An air cooled condenser (ACC) is a direct dry cooling system where steam is condensed inside air-cooled finned tubes. The cool ambient air flow outside the finned tubes is what removes heat and defines the functionality of an ACC. In thermal power plants (T), the steam from the turbine exhaust flows into the ACC where condensation occurs. Then the condensate returns to the boiler (B) in a closed loop. Since the steam coming from the turbine is at a low pressure, the ACC works at a pressure close to a vacuum, and non-condensable gases (G) are removed continuously by an air evacuation unit.
Air cooled condensers work well for power plants in water-scarce areas
Air cooled condensers are used for thermal power plants like combined cycle, concentrated solar, coal, biomass, and waste to energy. Since these kinds of power plants, which are equipped with ACCs, do not require a large volume of cooling water, the power plants can easily be built in a region where water may not be available, or where its use is restricted or expensive.
The building blocks of an air cooled condenser

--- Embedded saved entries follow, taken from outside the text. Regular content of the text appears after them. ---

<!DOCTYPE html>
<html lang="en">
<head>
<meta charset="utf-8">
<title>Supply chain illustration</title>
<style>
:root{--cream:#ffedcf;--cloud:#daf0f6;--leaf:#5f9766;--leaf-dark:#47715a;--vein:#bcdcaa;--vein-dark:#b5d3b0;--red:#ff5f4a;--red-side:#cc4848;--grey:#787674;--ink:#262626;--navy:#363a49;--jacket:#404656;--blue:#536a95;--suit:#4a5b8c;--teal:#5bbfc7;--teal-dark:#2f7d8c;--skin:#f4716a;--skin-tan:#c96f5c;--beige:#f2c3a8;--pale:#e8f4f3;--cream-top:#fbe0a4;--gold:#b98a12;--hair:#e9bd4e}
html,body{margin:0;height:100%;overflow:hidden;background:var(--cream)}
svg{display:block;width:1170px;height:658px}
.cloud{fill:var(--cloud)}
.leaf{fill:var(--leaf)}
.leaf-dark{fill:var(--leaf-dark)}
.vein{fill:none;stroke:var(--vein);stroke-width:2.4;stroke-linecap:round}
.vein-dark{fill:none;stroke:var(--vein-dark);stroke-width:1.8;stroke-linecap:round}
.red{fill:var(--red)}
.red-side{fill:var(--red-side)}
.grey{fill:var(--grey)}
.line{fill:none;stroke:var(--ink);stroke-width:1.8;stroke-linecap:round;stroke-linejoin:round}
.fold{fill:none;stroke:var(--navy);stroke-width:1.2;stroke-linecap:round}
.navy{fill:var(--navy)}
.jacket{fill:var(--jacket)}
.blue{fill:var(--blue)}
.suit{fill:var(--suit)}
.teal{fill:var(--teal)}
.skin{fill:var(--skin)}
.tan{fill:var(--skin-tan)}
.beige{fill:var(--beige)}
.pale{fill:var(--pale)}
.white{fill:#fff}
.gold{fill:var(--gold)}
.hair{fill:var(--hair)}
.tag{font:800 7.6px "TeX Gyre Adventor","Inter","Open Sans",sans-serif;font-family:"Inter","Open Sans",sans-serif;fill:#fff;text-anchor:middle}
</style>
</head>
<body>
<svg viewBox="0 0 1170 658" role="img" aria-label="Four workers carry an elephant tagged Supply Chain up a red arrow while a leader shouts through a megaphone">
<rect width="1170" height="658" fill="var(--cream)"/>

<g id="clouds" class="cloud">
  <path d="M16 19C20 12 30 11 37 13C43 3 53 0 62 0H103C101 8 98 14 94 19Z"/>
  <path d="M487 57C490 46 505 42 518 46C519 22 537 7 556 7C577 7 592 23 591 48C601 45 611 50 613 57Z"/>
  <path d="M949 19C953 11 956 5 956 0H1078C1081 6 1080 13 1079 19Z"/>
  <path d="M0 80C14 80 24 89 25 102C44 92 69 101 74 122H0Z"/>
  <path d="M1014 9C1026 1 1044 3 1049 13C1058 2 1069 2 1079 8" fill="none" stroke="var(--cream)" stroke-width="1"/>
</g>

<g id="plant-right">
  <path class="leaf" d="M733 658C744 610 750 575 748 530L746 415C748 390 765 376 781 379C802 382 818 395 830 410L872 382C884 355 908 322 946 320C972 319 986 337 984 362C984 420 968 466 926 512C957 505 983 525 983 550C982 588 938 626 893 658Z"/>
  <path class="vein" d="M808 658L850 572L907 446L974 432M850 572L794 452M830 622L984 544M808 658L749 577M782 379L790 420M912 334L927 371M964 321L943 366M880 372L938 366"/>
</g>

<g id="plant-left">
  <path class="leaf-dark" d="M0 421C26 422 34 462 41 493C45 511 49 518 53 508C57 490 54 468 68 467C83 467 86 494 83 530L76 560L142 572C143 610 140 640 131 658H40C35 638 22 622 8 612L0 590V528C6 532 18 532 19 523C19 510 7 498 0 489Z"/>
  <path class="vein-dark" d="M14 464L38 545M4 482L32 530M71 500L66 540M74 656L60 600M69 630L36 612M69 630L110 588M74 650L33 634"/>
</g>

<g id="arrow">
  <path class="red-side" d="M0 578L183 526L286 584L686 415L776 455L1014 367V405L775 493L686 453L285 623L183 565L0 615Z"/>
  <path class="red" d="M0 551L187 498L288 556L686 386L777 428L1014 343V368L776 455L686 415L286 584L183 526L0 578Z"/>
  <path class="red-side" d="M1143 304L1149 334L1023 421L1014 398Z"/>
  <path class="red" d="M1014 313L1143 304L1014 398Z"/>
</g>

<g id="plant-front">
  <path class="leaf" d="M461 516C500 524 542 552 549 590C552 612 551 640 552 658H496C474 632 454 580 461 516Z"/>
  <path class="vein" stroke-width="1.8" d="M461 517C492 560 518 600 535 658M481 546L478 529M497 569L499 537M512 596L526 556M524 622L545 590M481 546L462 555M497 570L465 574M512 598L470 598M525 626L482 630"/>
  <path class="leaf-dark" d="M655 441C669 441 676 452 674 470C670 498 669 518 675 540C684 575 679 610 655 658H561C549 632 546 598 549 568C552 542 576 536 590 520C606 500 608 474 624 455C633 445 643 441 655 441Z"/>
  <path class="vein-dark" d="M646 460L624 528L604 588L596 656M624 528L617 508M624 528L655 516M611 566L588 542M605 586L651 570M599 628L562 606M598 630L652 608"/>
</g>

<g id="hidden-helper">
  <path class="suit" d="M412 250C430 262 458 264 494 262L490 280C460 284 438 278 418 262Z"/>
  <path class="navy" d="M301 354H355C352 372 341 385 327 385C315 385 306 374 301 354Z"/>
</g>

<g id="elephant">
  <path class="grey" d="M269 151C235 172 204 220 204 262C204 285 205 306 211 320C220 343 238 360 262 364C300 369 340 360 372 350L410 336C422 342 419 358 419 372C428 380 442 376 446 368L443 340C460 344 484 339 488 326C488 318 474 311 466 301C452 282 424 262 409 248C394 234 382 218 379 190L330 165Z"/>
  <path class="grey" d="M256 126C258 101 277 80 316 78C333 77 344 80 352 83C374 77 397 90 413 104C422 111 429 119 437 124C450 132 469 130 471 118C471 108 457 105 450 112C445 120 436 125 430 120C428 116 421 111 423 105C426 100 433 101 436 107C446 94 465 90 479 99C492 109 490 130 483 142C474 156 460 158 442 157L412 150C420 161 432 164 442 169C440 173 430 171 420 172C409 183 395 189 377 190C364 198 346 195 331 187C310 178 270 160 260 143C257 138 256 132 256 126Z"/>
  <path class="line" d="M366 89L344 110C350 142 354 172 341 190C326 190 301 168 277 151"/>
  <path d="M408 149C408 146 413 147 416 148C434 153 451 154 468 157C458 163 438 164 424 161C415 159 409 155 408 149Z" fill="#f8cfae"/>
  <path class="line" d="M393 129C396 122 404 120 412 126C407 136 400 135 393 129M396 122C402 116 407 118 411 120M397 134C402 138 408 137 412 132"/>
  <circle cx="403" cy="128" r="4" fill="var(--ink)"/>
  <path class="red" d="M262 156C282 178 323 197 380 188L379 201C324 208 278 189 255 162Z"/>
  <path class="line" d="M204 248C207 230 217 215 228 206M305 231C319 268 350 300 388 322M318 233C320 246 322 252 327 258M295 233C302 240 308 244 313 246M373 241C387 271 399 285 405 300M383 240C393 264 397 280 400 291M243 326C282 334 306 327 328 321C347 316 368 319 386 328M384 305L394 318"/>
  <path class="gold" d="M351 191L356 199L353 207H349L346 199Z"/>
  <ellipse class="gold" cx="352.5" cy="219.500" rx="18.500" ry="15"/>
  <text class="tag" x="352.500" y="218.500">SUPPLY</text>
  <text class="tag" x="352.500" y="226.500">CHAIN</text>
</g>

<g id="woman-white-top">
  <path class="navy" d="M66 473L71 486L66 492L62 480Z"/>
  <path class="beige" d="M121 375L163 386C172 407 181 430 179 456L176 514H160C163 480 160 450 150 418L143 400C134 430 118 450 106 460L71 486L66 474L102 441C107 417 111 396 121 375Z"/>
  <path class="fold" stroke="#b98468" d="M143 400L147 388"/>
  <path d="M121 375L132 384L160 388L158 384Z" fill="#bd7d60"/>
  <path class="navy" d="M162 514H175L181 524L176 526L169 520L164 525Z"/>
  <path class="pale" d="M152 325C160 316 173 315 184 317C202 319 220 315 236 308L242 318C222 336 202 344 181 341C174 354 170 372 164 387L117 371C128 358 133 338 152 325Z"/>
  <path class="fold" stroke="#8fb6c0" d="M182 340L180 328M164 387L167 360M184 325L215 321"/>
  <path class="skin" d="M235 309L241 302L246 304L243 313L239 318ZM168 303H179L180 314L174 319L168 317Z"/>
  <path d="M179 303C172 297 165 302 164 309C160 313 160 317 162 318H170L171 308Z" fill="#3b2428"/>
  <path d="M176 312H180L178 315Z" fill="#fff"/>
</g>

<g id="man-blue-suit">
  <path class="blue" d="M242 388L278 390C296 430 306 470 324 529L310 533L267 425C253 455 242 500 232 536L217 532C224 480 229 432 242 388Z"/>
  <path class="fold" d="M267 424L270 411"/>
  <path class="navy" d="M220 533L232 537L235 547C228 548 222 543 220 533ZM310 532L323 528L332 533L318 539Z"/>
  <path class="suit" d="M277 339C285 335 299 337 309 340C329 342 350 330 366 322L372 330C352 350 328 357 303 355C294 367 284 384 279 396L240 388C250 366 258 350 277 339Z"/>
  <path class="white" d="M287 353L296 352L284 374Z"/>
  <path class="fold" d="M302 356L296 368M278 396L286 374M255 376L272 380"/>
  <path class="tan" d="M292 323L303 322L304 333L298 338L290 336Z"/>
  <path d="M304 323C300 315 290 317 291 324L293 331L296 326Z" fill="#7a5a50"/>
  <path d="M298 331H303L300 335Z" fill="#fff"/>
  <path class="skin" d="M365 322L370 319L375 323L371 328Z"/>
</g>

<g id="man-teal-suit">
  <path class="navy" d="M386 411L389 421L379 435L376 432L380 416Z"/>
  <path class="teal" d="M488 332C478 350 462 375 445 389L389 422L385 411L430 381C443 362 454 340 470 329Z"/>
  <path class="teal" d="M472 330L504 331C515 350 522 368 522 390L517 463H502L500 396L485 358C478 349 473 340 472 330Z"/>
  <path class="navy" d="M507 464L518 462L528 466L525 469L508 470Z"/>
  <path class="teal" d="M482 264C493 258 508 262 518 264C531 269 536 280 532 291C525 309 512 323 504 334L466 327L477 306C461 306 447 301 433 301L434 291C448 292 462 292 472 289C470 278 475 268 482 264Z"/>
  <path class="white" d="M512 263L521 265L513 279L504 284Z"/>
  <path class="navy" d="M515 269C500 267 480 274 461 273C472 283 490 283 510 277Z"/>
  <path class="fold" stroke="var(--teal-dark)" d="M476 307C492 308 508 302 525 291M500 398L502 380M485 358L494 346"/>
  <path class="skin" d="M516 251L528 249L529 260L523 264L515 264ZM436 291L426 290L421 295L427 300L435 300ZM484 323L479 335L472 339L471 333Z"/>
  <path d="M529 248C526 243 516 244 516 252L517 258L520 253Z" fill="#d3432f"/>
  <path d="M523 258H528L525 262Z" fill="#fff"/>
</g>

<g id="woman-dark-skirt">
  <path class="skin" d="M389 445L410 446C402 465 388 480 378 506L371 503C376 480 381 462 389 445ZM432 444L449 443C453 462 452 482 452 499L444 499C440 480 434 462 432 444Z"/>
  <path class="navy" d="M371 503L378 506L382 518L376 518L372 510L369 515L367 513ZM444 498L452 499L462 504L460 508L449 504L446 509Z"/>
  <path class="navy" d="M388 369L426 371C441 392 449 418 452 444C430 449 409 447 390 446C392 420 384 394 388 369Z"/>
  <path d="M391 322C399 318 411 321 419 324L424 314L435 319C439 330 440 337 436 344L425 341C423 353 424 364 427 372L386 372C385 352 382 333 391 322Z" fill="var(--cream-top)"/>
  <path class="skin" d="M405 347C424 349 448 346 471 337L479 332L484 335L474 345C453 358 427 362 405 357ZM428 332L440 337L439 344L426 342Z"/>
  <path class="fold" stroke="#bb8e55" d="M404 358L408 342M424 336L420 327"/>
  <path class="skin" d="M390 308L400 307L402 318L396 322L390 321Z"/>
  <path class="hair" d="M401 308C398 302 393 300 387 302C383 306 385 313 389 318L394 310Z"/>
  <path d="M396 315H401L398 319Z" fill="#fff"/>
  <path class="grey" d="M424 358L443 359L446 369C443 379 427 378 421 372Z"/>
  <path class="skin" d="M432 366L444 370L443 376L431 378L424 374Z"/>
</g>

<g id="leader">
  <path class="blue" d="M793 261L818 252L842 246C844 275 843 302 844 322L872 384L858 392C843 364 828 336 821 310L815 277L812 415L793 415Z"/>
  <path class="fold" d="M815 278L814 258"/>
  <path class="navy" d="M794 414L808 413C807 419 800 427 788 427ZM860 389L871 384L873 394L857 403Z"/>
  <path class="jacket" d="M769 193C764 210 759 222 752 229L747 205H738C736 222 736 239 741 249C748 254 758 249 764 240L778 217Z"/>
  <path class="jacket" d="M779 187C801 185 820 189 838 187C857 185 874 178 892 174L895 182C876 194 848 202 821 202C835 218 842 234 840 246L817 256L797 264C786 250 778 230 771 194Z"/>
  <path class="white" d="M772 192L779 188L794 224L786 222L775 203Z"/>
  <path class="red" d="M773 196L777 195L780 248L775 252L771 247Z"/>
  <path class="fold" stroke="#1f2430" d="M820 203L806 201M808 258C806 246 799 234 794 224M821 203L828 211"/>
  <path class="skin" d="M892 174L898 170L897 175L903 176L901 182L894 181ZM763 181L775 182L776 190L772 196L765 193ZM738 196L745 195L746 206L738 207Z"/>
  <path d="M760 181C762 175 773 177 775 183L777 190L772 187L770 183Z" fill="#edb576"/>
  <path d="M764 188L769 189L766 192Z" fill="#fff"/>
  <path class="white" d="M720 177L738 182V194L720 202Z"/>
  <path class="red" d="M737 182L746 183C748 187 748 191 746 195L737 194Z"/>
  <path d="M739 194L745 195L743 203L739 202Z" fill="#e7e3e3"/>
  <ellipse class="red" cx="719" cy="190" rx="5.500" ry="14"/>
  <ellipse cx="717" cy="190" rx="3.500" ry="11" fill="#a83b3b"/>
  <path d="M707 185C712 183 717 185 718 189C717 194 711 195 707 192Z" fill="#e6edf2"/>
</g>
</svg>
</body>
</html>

An air cooled condenser is made up of modules that are arranged in parallel rows. Each module contains a number of fin tube bundles. An axial flow forces the cooling air across the heat exchange area of the fin tubes.
The typical set-up for an ACC installation includes:

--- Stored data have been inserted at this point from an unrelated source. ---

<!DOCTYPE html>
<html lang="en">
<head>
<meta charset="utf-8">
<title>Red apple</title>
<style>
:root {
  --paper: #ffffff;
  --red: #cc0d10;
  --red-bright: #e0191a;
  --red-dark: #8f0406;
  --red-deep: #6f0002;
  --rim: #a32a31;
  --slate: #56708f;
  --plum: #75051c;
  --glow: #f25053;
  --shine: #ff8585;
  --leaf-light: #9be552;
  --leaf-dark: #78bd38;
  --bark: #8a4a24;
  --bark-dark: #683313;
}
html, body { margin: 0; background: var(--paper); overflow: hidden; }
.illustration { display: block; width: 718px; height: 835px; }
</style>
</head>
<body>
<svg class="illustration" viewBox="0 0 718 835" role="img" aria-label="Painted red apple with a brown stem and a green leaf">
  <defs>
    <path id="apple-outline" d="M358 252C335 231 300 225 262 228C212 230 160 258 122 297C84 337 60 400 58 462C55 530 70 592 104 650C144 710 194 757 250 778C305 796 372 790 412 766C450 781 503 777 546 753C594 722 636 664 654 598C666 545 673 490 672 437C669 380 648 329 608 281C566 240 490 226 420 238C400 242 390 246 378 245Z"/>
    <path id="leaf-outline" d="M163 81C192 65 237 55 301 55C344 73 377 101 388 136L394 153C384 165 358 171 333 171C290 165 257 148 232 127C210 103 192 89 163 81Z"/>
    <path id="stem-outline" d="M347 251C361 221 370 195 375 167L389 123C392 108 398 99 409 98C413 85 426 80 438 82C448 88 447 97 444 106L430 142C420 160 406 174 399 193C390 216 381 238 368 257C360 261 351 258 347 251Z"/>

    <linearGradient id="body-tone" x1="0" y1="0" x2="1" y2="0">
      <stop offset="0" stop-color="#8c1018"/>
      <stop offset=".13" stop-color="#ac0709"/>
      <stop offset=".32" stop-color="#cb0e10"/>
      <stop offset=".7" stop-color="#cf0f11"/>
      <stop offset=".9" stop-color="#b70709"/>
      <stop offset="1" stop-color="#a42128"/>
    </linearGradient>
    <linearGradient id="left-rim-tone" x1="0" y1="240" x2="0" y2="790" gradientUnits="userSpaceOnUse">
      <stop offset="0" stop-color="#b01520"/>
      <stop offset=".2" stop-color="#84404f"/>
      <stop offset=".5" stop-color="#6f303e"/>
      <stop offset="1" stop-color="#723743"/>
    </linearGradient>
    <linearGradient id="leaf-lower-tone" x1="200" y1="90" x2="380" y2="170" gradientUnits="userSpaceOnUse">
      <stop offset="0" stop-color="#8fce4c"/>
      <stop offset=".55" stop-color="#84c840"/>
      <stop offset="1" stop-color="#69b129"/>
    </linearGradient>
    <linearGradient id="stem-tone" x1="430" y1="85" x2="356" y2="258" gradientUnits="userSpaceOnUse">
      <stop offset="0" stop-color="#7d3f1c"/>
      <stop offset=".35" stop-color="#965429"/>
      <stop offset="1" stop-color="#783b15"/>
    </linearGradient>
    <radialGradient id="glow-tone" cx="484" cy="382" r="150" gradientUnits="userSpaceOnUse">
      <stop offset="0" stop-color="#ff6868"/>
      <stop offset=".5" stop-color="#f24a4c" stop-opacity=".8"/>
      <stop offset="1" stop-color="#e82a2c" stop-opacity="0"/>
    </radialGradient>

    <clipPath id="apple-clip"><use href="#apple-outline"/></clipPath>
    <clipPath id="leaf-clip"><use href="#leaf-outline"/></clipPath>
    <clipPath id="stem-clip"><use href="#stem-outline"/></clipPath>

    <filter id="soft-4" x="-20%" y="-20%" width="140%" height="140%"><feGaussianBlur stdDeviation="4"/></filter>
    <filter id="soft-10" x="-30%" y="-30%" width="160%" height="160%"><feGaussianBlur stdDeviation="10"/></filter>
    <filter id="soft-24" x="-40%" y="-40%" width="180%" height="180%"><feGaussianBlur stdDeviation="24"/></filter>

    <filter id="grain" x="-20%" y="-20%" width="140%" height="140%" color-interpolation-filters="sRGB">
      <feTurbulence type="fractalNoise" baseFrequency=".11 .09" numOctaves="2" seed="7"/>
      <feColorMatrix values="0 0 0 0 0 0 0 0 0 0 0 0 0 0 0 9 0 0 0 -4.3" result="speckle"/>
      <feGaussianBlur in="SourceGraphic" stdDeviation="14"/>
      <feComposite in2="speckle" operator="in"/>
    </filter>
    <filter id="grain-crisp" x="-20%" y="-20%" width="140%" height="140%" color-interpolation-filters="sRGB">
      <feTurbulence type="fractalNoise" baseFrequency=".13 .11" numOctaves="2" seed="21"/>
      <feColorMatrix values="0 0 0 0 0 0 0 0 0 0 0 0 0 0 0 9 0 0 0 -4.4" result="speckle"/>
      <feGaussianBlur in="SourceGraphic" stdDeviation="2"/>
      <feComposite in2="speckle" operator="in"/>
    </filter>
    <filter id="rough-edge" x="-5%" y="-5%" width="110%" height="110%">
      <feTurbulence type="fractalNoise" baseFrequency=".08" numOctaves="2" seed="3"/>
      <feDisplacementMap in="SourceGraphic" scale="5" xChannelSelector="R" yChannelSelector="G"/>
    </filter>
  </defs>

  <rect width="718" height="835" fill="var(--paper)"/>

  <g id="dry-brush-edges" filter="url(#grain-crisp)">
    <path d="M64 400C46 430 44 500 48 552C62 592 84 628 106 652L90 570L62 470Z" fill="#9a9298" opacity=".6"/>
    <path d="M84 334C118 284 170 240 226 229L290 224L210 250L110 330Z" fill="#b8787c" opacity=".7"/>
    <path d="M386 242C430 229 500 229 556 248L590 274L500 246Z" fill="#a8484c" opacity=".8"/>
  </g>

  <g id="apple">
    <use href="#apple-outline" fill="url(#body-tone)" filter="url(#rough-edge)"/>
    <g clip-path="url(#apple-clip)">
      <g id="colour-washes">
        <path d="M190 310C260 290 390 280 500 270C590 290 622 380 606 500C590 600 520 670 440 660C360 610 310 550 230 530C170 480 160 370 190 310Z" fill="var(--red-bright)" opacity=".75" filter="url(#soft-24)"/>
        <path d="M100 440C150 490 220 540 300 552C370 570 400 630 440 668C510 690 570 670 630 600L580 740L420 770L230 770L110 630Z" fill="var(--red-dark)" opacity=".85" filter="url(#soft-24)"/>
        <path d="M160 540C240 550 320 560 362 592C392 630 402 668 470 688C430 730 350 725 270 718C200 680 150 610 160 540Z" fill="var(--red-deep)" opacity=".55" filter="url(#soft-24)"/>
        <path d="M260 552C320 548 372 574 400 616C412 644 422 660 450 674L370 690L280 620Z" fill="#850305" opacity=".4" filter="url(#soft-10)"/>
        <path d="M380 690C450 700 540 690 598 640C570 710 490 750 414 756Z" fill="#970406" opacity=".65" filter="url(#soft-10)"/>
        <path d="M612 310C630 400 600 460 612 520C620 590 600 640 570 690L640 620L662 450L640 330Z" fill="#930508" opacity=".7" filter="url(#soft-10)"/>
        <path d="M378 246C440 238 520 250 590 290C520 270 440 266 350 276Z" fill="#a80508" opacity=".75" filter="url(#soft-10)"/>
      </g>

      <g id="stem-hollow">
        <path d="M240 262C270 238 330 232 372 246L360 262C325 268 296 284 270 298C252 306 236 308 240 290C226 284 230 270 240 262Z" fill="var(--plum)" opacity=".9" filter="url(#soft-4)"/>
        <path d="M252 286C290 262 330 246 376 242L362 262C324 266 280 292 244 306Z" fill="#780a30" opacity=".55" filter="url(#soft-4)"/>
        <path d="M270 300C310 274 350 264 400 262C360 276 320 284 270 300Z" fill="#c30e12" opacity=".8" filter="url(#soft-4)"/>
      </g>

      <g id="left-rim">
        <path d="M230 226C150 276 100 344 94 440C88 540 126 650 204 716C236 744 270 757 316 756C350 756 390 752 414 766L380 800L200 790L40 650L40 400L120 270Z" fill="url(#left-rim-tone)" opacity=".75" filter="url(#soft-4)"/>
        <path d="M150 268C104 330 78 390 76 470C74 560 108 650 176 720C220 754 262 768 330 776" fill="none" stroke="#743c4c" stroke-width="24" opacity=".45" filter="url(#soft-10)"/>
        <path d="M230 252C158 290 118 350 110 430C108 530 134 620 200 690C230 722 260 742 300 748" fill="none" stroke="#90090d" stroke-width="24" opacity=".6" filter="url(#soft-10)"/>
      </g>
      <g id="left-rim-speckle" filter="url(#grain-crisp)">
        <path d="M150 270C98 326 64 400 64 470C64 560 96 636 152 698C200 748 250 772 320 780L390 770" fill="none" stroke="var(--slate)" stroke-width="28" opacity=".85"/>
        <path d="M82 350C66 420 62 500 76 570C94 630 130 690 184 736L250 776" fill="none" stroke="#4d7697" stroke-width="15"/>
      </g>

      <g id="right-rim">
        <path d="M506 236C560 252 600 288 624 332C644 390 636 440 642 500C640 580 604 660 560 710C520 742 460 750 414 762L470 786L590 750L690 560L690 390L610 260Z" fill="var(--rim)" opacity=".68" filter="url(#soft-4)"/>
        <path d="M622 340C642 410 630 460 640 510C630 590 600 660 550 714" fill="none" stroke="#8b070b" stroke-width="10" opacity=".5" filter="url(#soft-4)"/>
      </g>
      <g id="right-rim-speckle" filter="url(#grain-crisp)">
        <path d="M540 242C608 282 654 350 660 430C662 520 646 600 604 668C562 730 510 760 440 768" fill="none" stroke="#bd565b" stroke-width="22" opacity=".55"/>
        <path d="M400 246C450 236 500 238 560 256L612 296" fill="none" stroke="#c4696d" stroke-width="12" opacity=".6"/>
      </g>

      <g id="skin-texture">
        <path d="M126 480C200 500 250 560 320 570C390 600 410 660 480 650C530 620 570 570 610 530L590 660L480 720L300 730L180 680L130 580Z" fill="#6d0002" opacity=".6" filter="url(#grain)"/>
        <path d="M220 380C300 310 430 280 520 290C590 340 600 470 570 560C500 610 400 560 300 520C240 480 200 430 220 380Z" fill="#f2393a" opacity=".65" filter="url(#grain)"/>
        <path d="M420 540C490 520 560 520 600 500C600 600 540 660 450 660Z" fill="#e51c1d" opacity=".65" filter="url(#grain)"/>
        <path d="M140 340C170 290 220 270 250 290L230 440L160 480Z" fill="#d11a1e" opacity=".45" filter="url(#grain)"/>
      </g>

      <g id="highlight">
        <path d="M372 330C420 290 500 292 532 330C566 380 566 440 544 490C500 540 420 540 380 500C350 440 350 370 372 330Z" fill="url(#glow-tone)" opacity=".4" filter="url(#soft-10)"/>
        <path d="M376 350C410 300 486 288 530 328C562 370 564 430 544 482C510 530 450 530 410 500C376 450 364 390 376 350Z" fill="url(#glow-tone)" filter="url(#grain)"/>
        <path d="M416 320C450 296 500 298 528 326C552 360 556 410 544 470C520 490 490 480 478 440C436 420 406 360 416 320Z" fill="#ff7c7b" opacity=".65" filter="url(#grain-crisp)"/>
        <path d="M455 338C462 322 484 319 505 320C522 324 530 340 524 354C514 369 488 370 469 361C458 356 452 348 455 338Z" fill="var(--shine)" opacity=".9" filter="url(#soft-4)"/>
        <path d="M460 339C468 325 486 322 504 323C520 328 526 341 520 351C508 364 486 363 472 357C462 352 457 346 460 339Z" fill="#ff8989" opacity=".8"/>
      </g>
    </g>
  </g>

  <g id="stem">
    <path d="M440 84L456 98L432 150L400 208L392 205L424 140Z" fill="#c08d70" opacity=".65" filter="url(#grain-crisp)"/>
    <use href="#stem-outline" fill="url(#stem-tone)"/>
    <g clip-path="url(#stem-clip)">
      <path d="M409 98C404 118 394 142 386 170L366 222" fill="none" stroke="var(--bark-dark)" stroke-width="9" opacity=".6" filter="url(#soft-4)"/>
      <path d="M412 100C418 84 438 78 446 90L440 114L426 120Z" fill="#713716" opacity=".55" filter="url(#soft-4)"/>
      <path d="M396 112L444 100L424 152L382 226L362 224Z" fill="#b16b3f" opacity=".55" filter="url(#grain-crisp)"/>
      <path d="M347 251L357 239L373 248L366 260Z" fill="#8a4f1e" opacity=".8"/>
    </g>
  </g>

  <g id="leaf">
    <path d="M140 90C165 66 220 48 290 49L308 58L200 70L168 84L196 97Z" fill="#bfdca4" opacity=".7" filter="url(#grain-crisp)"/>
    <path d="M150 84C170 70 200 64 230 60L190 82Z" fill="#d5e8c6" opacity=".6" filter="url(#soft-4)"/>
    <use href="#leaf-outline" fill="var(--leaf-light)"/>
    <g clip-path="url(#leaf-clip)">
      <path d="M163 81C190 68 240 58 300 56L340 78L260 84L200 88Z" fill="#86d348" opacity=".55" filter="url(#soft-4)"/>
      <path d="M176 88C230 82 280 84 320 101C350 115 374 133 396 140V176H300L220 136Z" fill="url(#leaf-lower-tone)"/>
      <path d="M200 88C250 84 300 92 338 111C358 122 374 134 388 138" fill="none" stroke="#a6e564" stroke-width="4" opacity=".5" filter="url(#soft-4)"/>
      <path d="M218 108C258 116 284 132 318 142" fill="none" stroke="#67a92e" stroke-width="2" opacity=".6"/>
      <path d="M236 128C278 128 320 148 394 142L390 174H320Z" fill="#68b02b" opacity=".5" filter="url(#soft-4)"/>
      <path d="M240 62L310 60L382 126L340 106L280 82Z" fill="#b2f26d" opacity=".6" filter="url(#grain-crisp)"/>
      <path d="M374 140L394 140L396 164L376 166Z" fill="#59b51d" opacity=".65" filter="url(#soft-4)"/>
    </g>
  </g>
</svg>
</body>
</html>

- the supporting structure
- the steam ducting from the steam turbine interface
- heat exchangers, finned tubes, fans, motors, gearboxes, and auxiliaries such as the condensate and drain pumps
- condensate and duct drain tanks,
- the air evacuation units
- related piping works and instrumentation
Got more questions about ACCs? Have a look at our Air Cooled Condensers! Or get in touch directly
Looking for more answers in general? Have a look at our Frequently Asked Questions.